THE MEDICAL PROFESSION IN MODERN THOUGHT.[1]
By HENRY MAUDSLEY, M. D.,

PROFESSOR OF MEDICAL JURISPRUDENCE IN UNIVERSITY COLLEGE.

GENTLEMEN: It has devolved upon me this year to deliver, in accordance with prescribed custom, the introductory lecture to the course of systematic instruction upon which you are about to enter. At the outset I am free to confess that I have been not a little perplexed and troubled about what I ought most fitly to say; like many of my predecessors in the office, I have found the choice of subject beset with difficulties, and I have small hope that I can say anything to redeem the usual barrenness of the occasion. It is just twenty-five years since I, sitting where one of you now sits, listened to my first introductory lecture from the lips—mute, alas! now forever—of one whose pure and gentle nature attracted in no common measure the esteem, the respect, and the affection, of all who knew him. I mean the late Dr. Parkes. It is an extraordinary, almost an unparalleled, thing to say of any man, that no one who heard mention made of his name ever heard an ill word said of him; but I believe that this was strictly true of Parkes. His life, lovely and of good report throughout, was indeed a practical refutation of the saying, "Woe unto you when all men shall speak well of you." If I could sketch in striking outline the features of his character, and set forth justly the pure course of his life—showing with what patient industry and entire sincerity of insight he worked in scientific inquiries, how upright he was in all his ways, and how kindly considerate to others: how he lived, and how, his work faithfully done, he died—I should probably give you an inspiring and most useful introductory lecture; for I should present to you a noble example, the labor to imitate which would be an excellent scientific and moral training. But that has been done with more or less completeness by various persons, though not always, perhaps, with the discrimination which one would wish to see shown in the appreciation of such a character. It is a very amiable wish to say everything good of a man when he is silent forever, and the vocabulary of flattering words is apt to be exhausted in the endeavor to gratify this feeling, the effect sometimes being that the actual features of the character are blurred, and something which is intended to be very perfect, but which is very unreal, is produced. It seems to me that the distinguishing characteristic of Parkes, that by which mainly he was what he was, was not so much originality or height of intellect (in this others have equaled or surpassed him) as the height of his moral stature—in this

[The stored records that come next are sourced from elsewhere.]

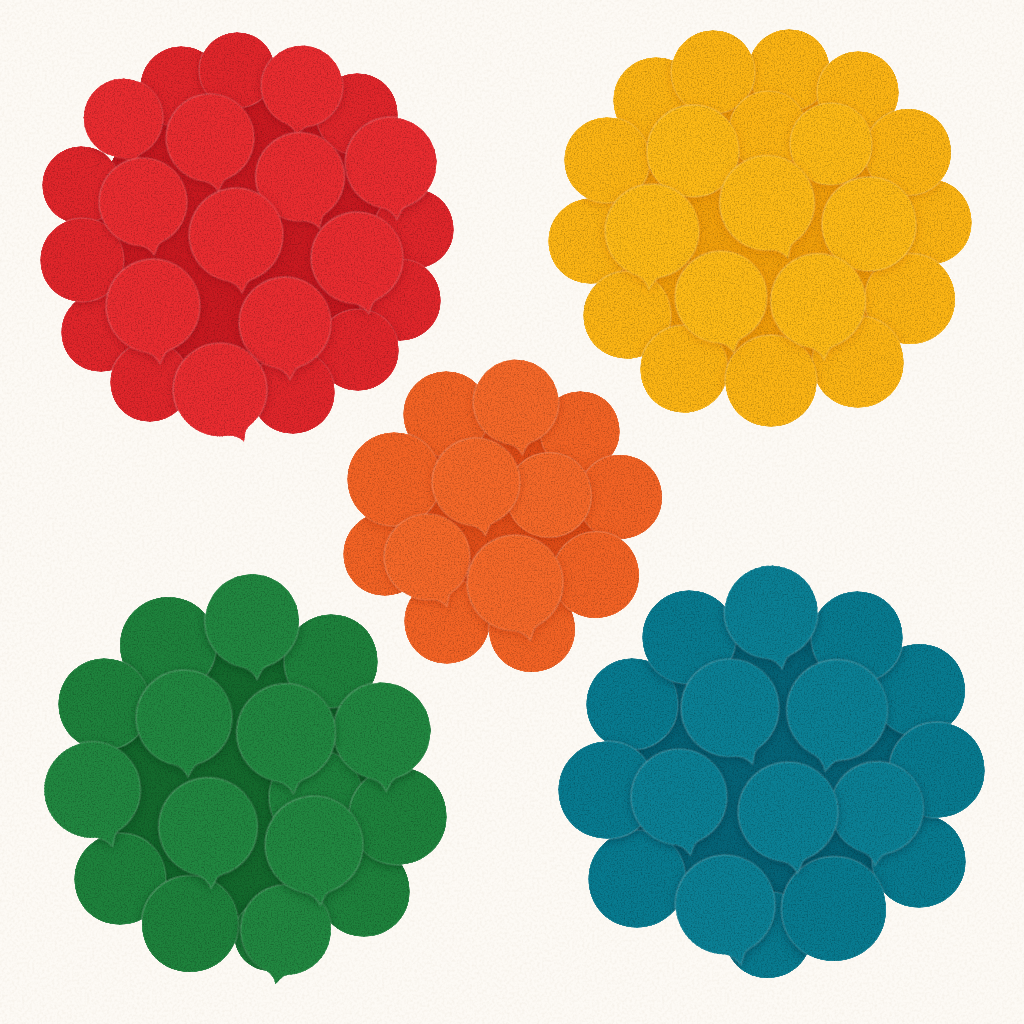
<!DOCTYPE html>
<html lang="en">
<head>
<meta charset="utf-8">
<title>Paper speech bubble clusters</title>
<style>
:root{--paper:#fdfaf5}
html,body{margin:0;background:var(--paper);overflow:hidden}
svg{display:block;width:1024px;height:1024px}
.cluster{filter:url(#cutout)}
.cluster use{filter:drop-shadow(0 2px 5px var(--shade))}
.core{fill:var(--deep)}
.back{color:var(--rear)}
.front{color:var(--face)}
.red{--face:#e92c30;--rear:#e1262b;--deep:#cb1a21;--shade:rgba(150,8,18,.55)}
.yellow{--face:#fdba16;--rear:#fcb514;--deep:#f3a20c;--shade:rgba(214,120,0,.55)}
.orange{--face:#f56829;--rear:#f36325;--deep:#e4501a;--shade:rgba(185,50,5,.55)}
.green{--face:#218740;--rear:#1e823c;--deep:#146a2d;--shade:rgba(4,62,22,.6)}
.teal{--face:#0b8095;--rear:#087b90;--deep:#056579;--shade:rgba(0,58,76,.6)}
</style>
</head>
<body>
<svg viewBox="0 0 1024 1024" role="img" aria-label="Five round clusters of paper speech bubbles in red, yellow, orange, green and teal">
<defs>
<linearGradient id="rim" x1="0" y1="0" x2="1" y2="1">
<stop offset="0" stop-color="#fff" stop-opacity=".2"/>
<stop offset=".6" stop-color="#fff" stop-opacity=".08"/>
<stop offset="1" stop-color="#fff" stop-opacity=".2"/>
</linearGradient>
<path id="disc" d="M0-50C29-50 50-28 50 1C50 29 27 50 0 50C-29 50-50 28-50 0C-50-28-27-50 0-50Z" fill="currentColor" stroke="url(#rim)" stroke-width="2"/>
<path id="bubble" d="M-12 48.5A50 50 0 1 1 13 48.3Q8 50 6 54L1 62Q-3 52-12 48.5Z" fill="currentColor" stroke="url(#rim)" stroke-width="2" stroke-linejoin="round"/>
<filter id="cutout" color-interpolation-filters="sRGB">
<feComponentTransfer in="SourceGraphic" result="shape"><feFuncA type="linear" slope="5" intercept="-4"/></feComponentTransfer>
<feTurbulence type="fractalNoise" baseFrequency=".7" numOctaves="2" seed="4"/>
<feColorMatrix values="0 0 0 0 0  0 0 0 0 0  0 0 0 0 0  .6 0 0 0 -.27"/>
<feComposite in2="shape" operator="in" result="grain"/>
<feMerge><feMergeNode in="shape"/><feMergeNode in="grain"/></feMerge>
</filter>
<filter id="fibre" x="0" y="0" width="1" height="1" color-interpolation-filters="sRGB">
<feTurbulence type="fractalNoise" baseFrequency=".4" numOctaves="2" seed="9"/>
<feColorMatrix values="0 0 0 0 .7  0 0 0 0 .62  0 0 0 0 .5  .2 0 0 0 -.08"/>
</filter>
</defs>
<rect width="1024" height="1024" fill="#fdfaf5"/>
<rect width="1024" height="1024" filter="url(#fibre)"/>

<g class="cluster red">
<circle class="core" cx="247" cy="230" r="152"/>
<g class="back">
<use href="#disc" transform="translate(181 87) scale(.82)"/>
<use href="#disc" transform="translate(237 70) scale(.76)"/>
<use href="#disc" transform="translate(357 114) scale(.82)"/>
<use href="#disc" transform="translate(81 185) scale(.78)"/>
<use href="#disc" transform="translate(414 229) scale(.8)"/>
<use href="#disc" transform="translate(400 300) scale(.82)"/>
<use href="#disc" transform="translate(101 332) scale(.8)"/>
<use href="#disc" transform="translate(82 260) scale(.84)"/>
<use href="#disc" transform="translate(358 350) scale(.82)"/>
<use href="#disc" transform="translate(150 382) scale(.8)"/>
<use href="#disc" transform="translate(293 392) scale(.84)"/>
</g>
<g class="front">
<use href="#bubble" transform="translate(123 118) rotate(-12) scale(.8)"/>
<use href="#bubble" transform="translate(302 86) rotate(7) scale(.82)"/>
<use href="#bubble" transform="translate(391 163) rotate(-5) scale(.92)"/>
<use href="#bubble" transform="translate(300 177) rotate(-20) scale(.89)"/>
<use href="#bubble" transform="translate(210 138) rotate(-8) scale(.88)"/>
<use href="#bubble" transform="translate(143 202) rotate(-11) scale(.88)"/>
<use href="#bubble" transform="translate(236 235) rotate(-5) scale(.94)"/>
<use href="#bubble" transform="translate(357 258) rotate(-11) scale(.92)"/>
<use href="#bubble" transform="translate(153 306) rotate(-6) scale(.94)"/>
<use href="#bubble" transform="translate(285 323) rotate(-4) scale(.92)"/>
<use href="#bubble" transform="translate(220 390) rotate(-24) scale(.94)"/>
</g>
</g>

<g class="cluster yellow">
<circle class="core" cx="760" cy="230" r="152"/>
<g class="back">
<use href="#disc" transform="translate(656 100) scale(.86)"/>
<use href="#disc" transform="translate(789 70) scale(.82)"/>
<use href="#disc" transform="translate(858 92) scale(.82)"/>
<use href="#disc" transform="translate(713 72) scale(.84)"/>
<use href="#disc" transform="translate(929 222) scale(.86)"/>
<use href="#disc" transform="translate(908 152) scale(.87)"/>
<use href="#disc" transform="translate(591 241) scale(.86)"/>
<use href="#disc" transform="translate(607 160) scale(.86)"/>
<use href="#disc" transform="translate(627 315) scale(.88)"/>
<use href="#disc" transform="translate(910 299) scale(.91)"/>
<use href="#disc" transform="translate(684 369) scale(.88)"/>
<use href="#disc" transform="translate(858 362) scale(.92)"/>
<use href="#disc" transform="translate(771 381) scale(.92)"/>
<use href="#disc" transform="translate(768 130) scale(.78)"/>
</g>
<g class="front">
<use href="#disc" transform="translate(831 144) scale(.82)"/>
<use href="#disc" transform="translate(693 151) scale(.92)"/>
<use href="#disc" transform="translate(869 224) scale(.94)"/>
<use href="#bubble" transform="translate(767 203) rotate(-20) scale(.95)"/>
<use href="#bubble" transform="translate(652 231) rotate(4) scale(.94)"/>
<use href="#bubble" transform="translate(721 297) rotate(-12) scale(.92)"/>
<use href="#bubble" transform="translate(818 301) rotate(-5) scale(.95)"/>
</g>
</g>

<g class="cluster green">
<circle class="core" cx="244" cy="780" r="152"/>
<g class="back">
<use href="#disc" transform="translate(168 645) scale(.97)"/>
<use href="#disc" transform="translate(331 661) scale(.94)"/>
<use href="#disc" transform="translate(104 704) scale(.92)"/>
<use href="#disc" transform="translate(316 797) scale(.94)"/>
<use href="#disc" transform="translate(120 879) scale(.92)"/>
<use href="#disc" transform="translate(364 891) scale(.92)"/>
<use href="#disc" transform="translate(398 816) scale(.98)"/>
<use href="#disc" transform="translate(270 935) scale(.72)"/>
<use href="#disc" transform="translate(190 924) scale(.97)"/>
</g>
<g class="front">
<use href="#bubble" transform="translate(252 621) rotate(-4) scale(.95)"/>
<use href="#bubble" transform="translate(382 731) rotate(-3) scale(.98)"/>
<use href="#bubble" transform="translate(92 790) rotate(-19) scale(.97)"/>
<use href="#bubble" transform="translate(184 718) rotate(-3) scale(.96)"/>
<use href="#bubble" transform="translate(286 733) rotate(-6) scale(.99)"/>
<use href="#bubble" transform="translate(286 930) rotate(12) scale(.91)"/>
<use href="#bubble" transform="translate(208 827) rotate(-2) scale(.99)"/>
<use href="#bubble" transform="translate(314 845) rotate(-5) scale(.98)"/>
</g>
</g>

<g class="cluster teal">
<circle class="core" cx="772" cy="780" r="152"/>
<g class="back">
<use href="#disc" transform="translate(919 690) scale(.93)"/>
<use href="#disc" transform="translate(857 637) scale(.92)"/>
<use href="#disc" transform="translate(632 704) scale(.92)"/>
<use href="#disc" transform="translate(689 637) scale(.94)"/>
<use href="#disc" transform="translate(919 861) scale(.94)"/>
<use href="#disc" transform="translate(937 770) scale(.96)"/>
<use href="#disc" transform="translate(637 879) scale(.98)"/>
<use href="#disc" transform="translate(607 790) scale(.98)"/>
<use href="#disc" transform="translate(768 935) scale(.87)"/>
<use href="#disc" transform="translate(834 909) scale(1.05)"/>
</g>
<g class="front">
<use href="#bubble" transform="translate(771 612) rotate(-10) scale(.94)"/>
<use href="#bubble" transform="translate(730 708) rotate(-21) scale(.98)"/>
<use href="#bubble" transform="translate(837 710) rotate(12) scale(1.01)"/>
<use href="#bubble" transform="translate(679 797) rotate(-10) scale(.96)"/>
<use href="#bubble" transform="translate(877 808) rotate(3) scale(.93)"/>
<use href="#bubble" transform="translate(725 905) rotate(-14) scale(1)"/>
<use href="#bubble" transform="translate(788 812) rotate(-8) scale(1)"/>
</g>
</g>

<g class="cluster orange">
<circle class="core" cx="505" cy="518" r="108"/>
<g class="back">
<use href="#disc" transform="translate(446 414) scale(.86)"/>
<use href="#disc" transform="translate(580 431) scale(.8)"/>
<use href="#disc" transform="translate(620 497) scale(.85)"/>
<use href="#disc" transform="translate(385 554) scale(.84)"/>
<use href="#disc" transform="translate(394 479) scale(.94)"/>
<use href="#disc" transform="translate(447 621) scale(.86)"/>
<use href="#disc" transform="translate(532 629) scale(.87)"/>
<use href="#disc" transform="translate(596 575) scale(.87)"/>
</g>
<g class="front">
<use href="#bubble" transform="translate(516 402) rotate(-6) scale(.86)"/>
<use href="#disc" transform="translate(549 495) scale(.85)"/>
<use href="#bubble" transform="translate(476 482) rotate(-9) scale(.88)"/>
<use href="#bubble" transform="translate(427 557) rotate(-21) scale(.86)"/>
<use href="#bubble" transform="translate(515 583) rotate(-14) scale(.96)"/>
</g>
</g>
</svg>
</body>
</html>
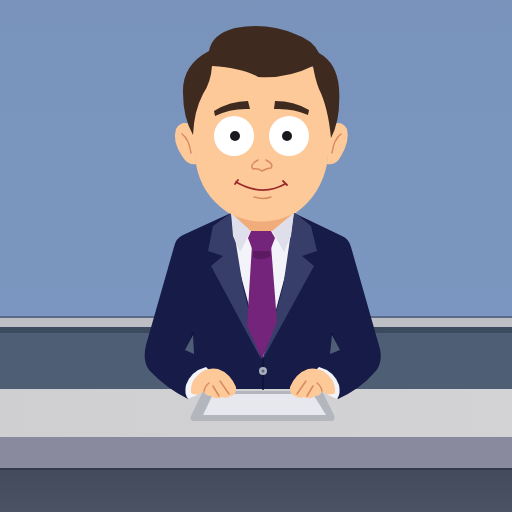
<!DOCTYPE html>
<html lang="en">
<head>
<meta charset="utf-8">
<title>News presenter at a desk</title>
<style>
:root {
  --wall: #7a95bd;
  --skin: #fdc999;
  --skin-shade: #f0ac7a;
  --feature: #d98a5c;
  --hair: #3f2a20;
  --suit: #171b47;
  --suit-dark: #10143a;
  --lapel: #373e69;
  --shirt: #f3f3fa;
  --collar: #dfdfec;
  --tie: #74247a;
  --tie-dark: #5c1a63;
}
html, body { margin: 0; width: 512px; height: 512px; overflow: hidden; }
svg { display: block; width: 512px; height: 512px; }
.skin { fill: var(--skin); }
.hair { fill: var(--hair); }
.suit { fill: var(--suit); }
.lapel { fill: var(--lapel); }
.shirt { fill: var(--shirt); }
.collar { fill: var(--collar); }
.crease { fill: none; stroke: var(--feature); stroke-width: 1.5; stroke-linecap: round; }
.seam { fill: none; stroke: var(--suit-dark); stroke-width: 2; stroke-linecap: round; }
</style>
</head>
<body>
<svg viewBox="0 0 512 512" role="img" aria-label="Cartoon news presenter in a navy suit seated at a studio desk">
  <defs>
    <linearGradient id="wall-light" x1="0" y1="0" x2="0" y2="1">
      <stop offset="0" stop-color="#7993bb"/>
      <stop offset="1" stop-color="#7b97c1"/>
    </linearGradient>
    <linearGradient id="desk-top" x1="0" y1="0" x2="1" y2="0">
      <stop offset="0" stop-color="#cfcfd1"/>
      <stop offset="1" stop-color="#d3d3d5"/>
    </linearGradient>
    <linearGradient id="desk-base" x1="0" y1="0" x2="0" y2="1">
      <stop offset="0" stop-color="#434a5b"/>
      <stop offset="1" stop-color="#4b5264"/>
    </linearGradient>
  </defs>

  <g id="studio">
    <rect width="512" height="318" fill="url(#wall-light)"/>
    <rect y="317" width="512" height="11" fill="#bdbfc5"/>
    <rect y="316" width="512" height="2" fill="#596b86"/>
    <rect y="327" width="512" height="7" fill="#3c4a5d"/>
    <rect y="333" width="512" height="57" fill="#4e5e75"/>
  </g>

  <g id="desk">
    <rect y="389" width="512" height="48" fill="url(#desk-top)"/>
    <rect y="437" width="512" height="32" fill="#8a8a9e"/>
    <rect y="468" width="512" height="44" fill="url(#desk-base)"/>
    <rect y="468" width="512" height="2" fill="#343a49"/>
  </g>

  <g id="body">
    <path class="shirt" d="M230 212H296L300 270L263 358L226 262Z"/>
    <path class="suit" d="M231 213L183 235Q176 238 174 247L146 345Q142 362 150 371Q166 388 188 399L200 389H327L338 399Q360 389 374 373Q383 364 380 349L351 247Q349 239 342 236L294 213L292 250L263 358L234 250Z"/>
    <path class="lapel" d="M231 213L213 226L208 251L223 256L211 266L261 359L243 287Z"/>
    <path class="lapel" d="M294 212L311 226L317 251L302 256L314 266L263 359L283 287Z"/>
    <path class="seam" d="M193 333L188 350M332 334L338 351M263 359V389"/>
    <path d="M193 335L185 350L194 354ZM332 335L340 350L330 354Z" fill="#4e5e75"/>
    <g id="tie">
      <path d="M252 245L247 326L262 359L277 322L271 245Z" fill="var(--tie)"/>
      <path d="M251 231H271L275 238L270 251H253L248 238Z" fill="var(--tie)"/>
      <path d="M253 251H270L271 256Q262 262 253 257Z" fill="var(--tie-dark)"/>
    </g>
    <path class="collar" d="M231 212L251 231L240 252L233 236Z"/>
    <path class="collar" d="M294 212L272 231L284 252L291 236Z"/>
    <path class="skin" d="M231 205H294V212L272 231H251L231 212Z"/>
    <path d="M231 210Q262 226 294 210V213L272 231H251L231 213Z" fill="var(--skin-shade)"/>
    <circle cx="263" cy="371" r="4" fill="#a9adbd"/>
    <circle cx="263" cy="371" r="1.5" fill="#62677f"/>
  </g>

  <g id="head">
    <g id="ears">
      <path class="skin" d="M194 126Q182 119 176 129Q172 141 182 156Q188 166 196 164Z"/>
      <path class="skin" d="M329 126Q341 119 347 129Q350 141 341 156Q336 166 327 164Z"/>
      <path class="crease" d="M182 134Q189 139 191 153M341 134Q334 139 332 153"/>
    </g>
    <path class="skin" d="M196 75Q190 124 196 164Q201 194 227 212Q262 231 297 212Q321 194 327 164Q334 120 326 75L300 60H215Z"/>
    <path class="hair" d="M193 135Q183 117 183 93Q182 65 209 51Q212 34 235 28Q267 22 295 34Q313 40 319 53Q337 63 339 88Q341 119 331 138Q328 107 319 89Q315 79 313 66Q287 79 258 77Q243 68 212 66Q211 82 203 94Q194 111 193 135Z"/>
    <g id="brows" class="hair">
      <path d="M214 111Q230 101 248 101L250 109Q231 108 215 116Z"/>
      <path d="M275 101Q294 101 309 110L308 115Q293 108 274 109Z"/>
    </g>
    <g id="eyes">
      <circle cx="234" cy="136" r="20" fill="#fff"/>
      <circle cx="289" cy="136" r="20" fill="#fff"/>
      <circle cx="235" cy="136" r="5" fill="#17191f"/>
      <circle cx="287" cy="136" r="5" fill="#17191f"/>
    </g>
    <path class="crease" d="M258 160Q249 165 253 169Q258 168 262 171Q267 168 271 168Q274 164 266 160"/>
    <path d="M236 182Q262 197 285 184M235 184L238 180M283 181L287 185" fill="none" stroke="#9c2c2b" stroke-width="1.8" stroke-linecap="round"/>
    <path class="crease" d="M254 197Q263 200 271 197"/>
  </g>

  <g id="paper">
    <path d="M203 391H322L334 415Q336 421 330 421H195Q189 421 191 416Z" fill="#b4b6bd"/>
    <path d="M213 394H313L326 415H203Z" fill="#e7e7ee"/>
  </g>

  <g id="hands">
    <path class="shirt" d="M206 367Q191 371 186 385Q184 394 188 399L197 395L210 371Z"/>
    <path class="shirt" d="M319 367Q334 371 339 385Q341 394 337 399L328 395L315 371Z"/>
    <g id="left-hand">
      <path class="skin" d="M191 393Q190 382 198 375Q206 367 218 369Q230 373 236 387Q237 394 231 396Q227 399 222 397Q216 400 211 396Q205 396 204 391Q198 397 191 393Z"/>
      <path class="crease" d="M204 391Q205 386 209 383M213 386L219 396M220 381L229 394"/>
    </g>
    <use href="#left-hand" transform="matrix(-1 0 0 1 526 0)"/>
  </g>
</svg>
</body>
</html>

  1. Introductory lecture delivered at University College, London, October 2, 1876.